This report, responding to a request from the G20, provides an assessment of the evolution of shadow banking activities and risks since the global financial crisis, and the adequacy of post-crisis policies and monitoring to address these risks.

The assessment highlights that the aspects of shadow banking considered to have contributed to the global financial crisis have declined significantly and generally no longer pose financial stability risks.

The report also describes how, since the global financial crisis, policies have been introduced at the international level, and both regulatory reforms and new policy tools have been introduced at national/regional levels to address financial stability risks from shadow banking that have materialised to date:

  • Authorities are establishing system-wide oversight and monitoring frameworks to assess the financial stability risks from shadow banking, so that appropriate policy measures can be taken. This includes annual monitoring exercises by the FSB since 2011 to assess global trends and risks in the shadow banking system.
  • Authorities have taken steps to address banks’ involvement in shadow banking, including through enhanced consolidation rules for off-balance sheet entities and strengthened bank prudential rules.
  • Authorities have acted to reduce liquidity and maturity mismatches, and also leverage in the shadow banking system, including through regulatory reforms of money market funds and recommendations on securities financing transactions.
  • National and regional reforms have been undertaken to address incentive problems and opaqueness associated with securitisation, alongside increases in capitalisation of banks’ securitisation-related exposures.

However, a rise in assets held in certain investment funds has increased the risks from liquidity transformation. These developments underscore the importance of effective operationalisation and implementation of the FSB’s January 2017 policy recommendations to address structural vulnerabilities from asset management activities.

At present, the FSB has not identified other new financial stability risks from shadow banking that would warrant additional regulatory action at the global level. However, since shadow banking evolves over time, authorities should continue to vigilantly monitor and address emerging financial stability risks, and keep up to date the regulatory perimeter.

To these ends FSB member authorities have agreed on the following recommendations:

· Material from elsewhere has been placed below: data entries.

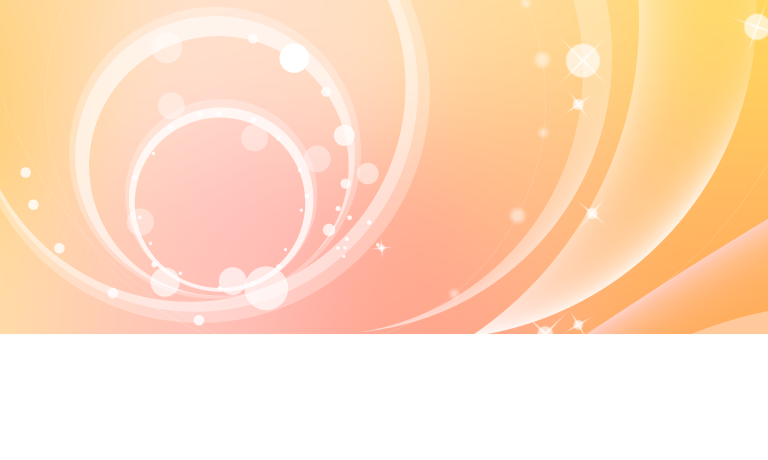
Reproduce this background procedurally as a WebGL 2 fragment shader.

```glsl
#version 300 es
precision highp float;
// Warm pastel backdrop: soft colour pools under glassy crescents, sweeping ribbons,
// beads and sparkles, ending in a plain white strip along the bottom.
// Lengths are fractions of the canvas width; white layers add up as coverage.
uniform vec2 u_resolution;
out vec4 fragColor;

const vec3 WHITE = vec3(1.0);
const vec3 BLUSH = vec3(1.0, 0.83, 0.83);
const vec3 PEACH = vec3(1.0, 0.79, 0.61);
const float FLOOR_Y = 0.164;

float hash(float n) { return fract(sin(n * 12.9898) * 43758.5453); }
float fill(float d, float px) { return clamp(0.5 - d / px, 0.0, 1.0); }
float circle(vec2 p, vec3 c) { return length(p - c.xy) - c.z; }
float disc(vec2 p, vec2 c, float r, float px) { return fill(length(p - c) - r, px); }
float lay(float base, float a) { return base + a * (1.0 - base); }
vec2 polar(float degrees, float r) {
    float a = radians(degrees);
    return r * vec2(cos(a), sin(a));
}

// Area inside one circle and outside another
float crescent(vec2 p, vec3 outer, vec3 inner, float px) {
    return fill(circle(p, outer), px) * (1.0 - fill(circle(p, inner), px));
}

// Pale crescent with a brighter one nested inside it
float glassRing(vec2 p, vec3 outer, vec3 middle, vec3 inner, float gain, float px) {
    float pale = crescent(p, outer, inner, px) * 0.28;
    return lay(pale, crescent(p, middle, inner, px) * gain);
}

// Round glow with four tapering rays
float star(vec2 p, vec2 c, float core, float ray, float degrees, float px) {
    vec2 axis = polar(degrees, 1.0);
    vec2 q = p - c;
    q = abs(vec2(dot(q, axis), dot(q, vec2(-axis.y, axis.x))));
    float taper = max(0.0, 1.0 - max(q.x, q.y) / ray);
    float rays = fill(min(q.x, q.y) - 0.0016 * taper, px) * taper;
    return lay(disc(p, c, core, px * 2.0) * 0.65, rays * 0.8);
}

// Colour pools, averaged by gaussian weight
void pool(inout vec4 sum, vec2 p, vec2 c, vec3 colour) {
    vec2 d = p - c;
    sum += vec4(colour, 1.0) * exp(-38.0 * dot(d, d));
}
vec3 backdrop(vec2 p) {
    vec4 s = vec4(0.0);
    pool(s, p, vec2(-0.03, 0.48), vec3(1.0, 0.77, 0.30));
    pool(s, p, vec2(0.00, 0.64), vec3(1.0, 0.86, 0.62));
    pool(s, p, vec2(0.15, 0.48), vec3(1.0, 0.90, 0.87));
    pool(s, p, vec2(0.32, 0.30), vec3(1.0, 0.74, 0.73));
    pool(s, p, vec2(-0.02, 0.20), vec3(1.0, 0.89, 0.64));
    pool(s, p, vec2(0.17, 0.18), vec3(1.0, 0.77, 0.72));
    pool(s, p, vec2(0.40, 0.56), vec3(1.0, 0.88, 0.78));
    pool(s, p, vec2(0.69, 0.57), vec3(1.0, 0.87, 0.62));
    pool(s, p, vec2(0.70, 0.36), vec3(1.0, 0.74, 0.54));
    pool(s, p, vec2(0.54, 0.20), vec3(1.0, 0.64, 0.55));
    pool(s, p, vec2(0.95, 0.54), vec3(1.0, 0.85, 0.36));
    pool(s, p, vec2(0.95, 0.35), vec3(1.0, 0.73, 0.38));
    pool(s, p, vec2(0.94, 0.18), vec3(1.0, 0.65, 0.33));
    return s.rgb / s.a;
}

// Right-hand ribbons, lit along their edges
float ribbons(vec2 p, float px) {
    vec3 slim = vec3(0.436, 0.526, 0.361);
    float low = smoothstep(0.0, 0.25, 0.55 - p.y);
    float edge = exp(min(circle(p, slim), 0.0) / 0.02);
    float light = crescent(p, slim, vec3(0.414, 0.507, 0.345), px) * (0.26 + 0.3 * low * edge);
    vec3 near = vec3(0.337, 0.572, 0.495);
    vec3 far = vec3(0.557, 0.585, 0.428);
    float left = exp(-max(circle(p, near), 0.0) / 0.04) * 0.45;
    float right = exp(min(circle(p, far), 0.0) / 0.03) * (0.2 + 0.65 * low);
    light = lay(light, crescent(p, far, near, px) * lay(left, right));
    float threadA = abs(circle(p, vec3(0.385, 0.468, 0.3255)));
    float threadB = abs(circle(p, vec3(0.521, 0.663, 0.553)));
    return lay(light, fill(min(threadA, threadB) - 0.0003, px) * 0.22);
}

// Beads strung along the rings and the thread
float beads(vec2 p, float px) {
    float light = disc(p, vec2(0.479, 0.373), 0.014, px) * 0.5;
    light = lay(light, disc(p, vec2(0.303, 0.233), 0.018, px) * 0.65);
    for (int i = 0; i < 8; i++) {
        float k = float(i);
        bool even = i % 2 == 0;
        if (i < 6) {
            float turn = 296.0 - 59.0 * k + (i % 3 == 2 ? 20.0 : 0.0);
            vec2 c = vec2(0.288, 0.344) + polar(turn, 0.134 - (even ? 0.0117 * k : 0.0));
            light = lay(light, disc(p, c, 0.0175 + 0.011 * exp(-2.0 * k), px) * (i < 2 ? 0.65 : 0.38));
            c = vec2(0.385, 0.468) + polar(23.0 - 12.0 * k - 1.6 * k * k, 0.3255);
            light = lay(light, disc(p, c, even ? 0.005 : 0.009, 0.008) * 0.5);
        }
        if (i < 5) {
            vec2 c = vec2(0.260, 0.480) + polar(205.0 + 7.0 * k + 2.3 * k * k, 0.25 + 0.012 * k);
            light = lay(light, disc(p, c, 0.0068, px) * 0.8);
        }
        float size = i == 7 ? 0.020 : (even ? 0.008 + 0.0028 * k : 0.0065);
        vec2 c = vec2(0.280, 0.396) + polar(21.0 * k - 33.0, 0.177 - 0.0033 * k);
        light = lay(light, i == 6 ? 0.0 : disc(p, c, size, px) * (i == 7 ? 0.4 : (i == 4 ? 1.0 : 0.75)));
    }
    // Fine scattered droplets
    for (float k = 0.0; k < 26.0; k++) {
        vec2 jitter = vec2(hash(k + 1.0), hash(k + 41.0));
        vec2 c = vec2(0.287, 0.337) + polar(k * 20.0 + jitter.x * 14.0, 0.105 + 0.015 * jitter.y);
        if (k >= 18.0) c = vec2(0.44, 0.265) + jitter * vec2(0.07, 0.085);
        light = lay(light, disc(p, c, 0.002 + 0.0018 * jitter.y, px) * 0.85);
    }
    return light;
}

float sparkles(vec2 p, float px) {
    float light = star(p, vec2(0.759, 0.520), 0.022, 0.055, 45.0, px);
    light = lay(light, star(p, vec2(0.986, 0.564), 0.017, 0.045, 70.0, px));
    light = lay(light, star(p, vec2(0.753, 0.463), 0.007, 0.028, 35.0, px));
    light = lay(light, star(p, vec2(0.771, 0.321), 0.007, 0.030, 50.0, px));
    light = lay(light, star(p, vec2(0.710, 0.164), 0.010, 0.050, 45.0, px));
    light = lay(light, star(p, vec2(0.753, 0.176), 0.006, 0.025, 30.0, px));
    return lay(light, star(p, vec2(0.497, 0.276), 0.004, 0.016, 5.0, px));
}

void main() {
    vec2 p = gl_FragCoord.xy / u_resolution.x;
    float px = 1.0 / u_resolution.x;
    vec3 colour = backdrop(p);

    // Lower right folds
    float d = 1.0 - p.x;
    float fold = p.y - (0.314 - 0.6 * d - 0.15 * d * d);
    colour = mix(colour, BLUSH, fill(fold, px) * exp(min(fold, 0.0) / 0.035) * 0.85);
    colour = mix(colour, PEACH, fill(p.y - (0.194 - 0.2 * d - d * d), px));

    // Ribbons, rings, beads and sparkles
    float light = ribbons(p, px);
    light = lay(light, glassRing(p, vec3(0.260, 0.478, 0.2995), vec3(0.254, 0.483, 0.290), vec3(0.247, 0.487, 0.281), 0.38, px));
    light = lay(light, glassRing(p, vec3(0.280, 0.400, 0.190), vec3(0.280, 0.396, 0.182), vec3(0.285, 0.383, 0.169), 0.5, px));
    light = lay(light, glassRing(p, vec3(0.288, 0.345, 0.125), vec3(0.288, 0.339, 0.120), vec3(0.2865, 0.335, 0.111), 0.72, px));
    light = lay(light, beads(p, px));
    light = lay(light, sparkles(p, px));
    colour = mix(colour, WHITE, light);

    // Plain strip at the bottom
    fragColor = vec4(mix(colour, WHITE, fill(p.y - FLOOR_Y, px)), 1.0);
}
```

  1. Enhance system-wide oversight of shadow banking and policy responses to address the identified risks by: (i) establishing a systematic process for assessing financial stability risks from shadow banking, and ensuring that any entities or activities that could pose material financial stability risks are brought within the regulatory perimeter; (ii) addressing identified gaps in risk-related data; and (iii) removing impediments to cooperation and information-sharing between authorities.
  2. Strengthen the monitoring of shadow banking activity and data collection. The FSB will assess the data availability and make improvements to its annual monitoring exercise as appropriate in 2018.
  3. Complete the remaining policy development at the international level and implement the agreed policy recommendations to reduce risks and arbitrage opportunities across jurisdictions and sectors. In this regard, it is important that: (i) the Basel Committee on Banking Supervision completes its guidelines on step-in risk; (ii) the International Organization of Securities Commissions operationalise the FSB recommendations to address structural vulnerabilities from asset management activities in line with the agreed timeline; and (iii) national/regional authorities implement agreed policy recommendations in a timely and consistent manner.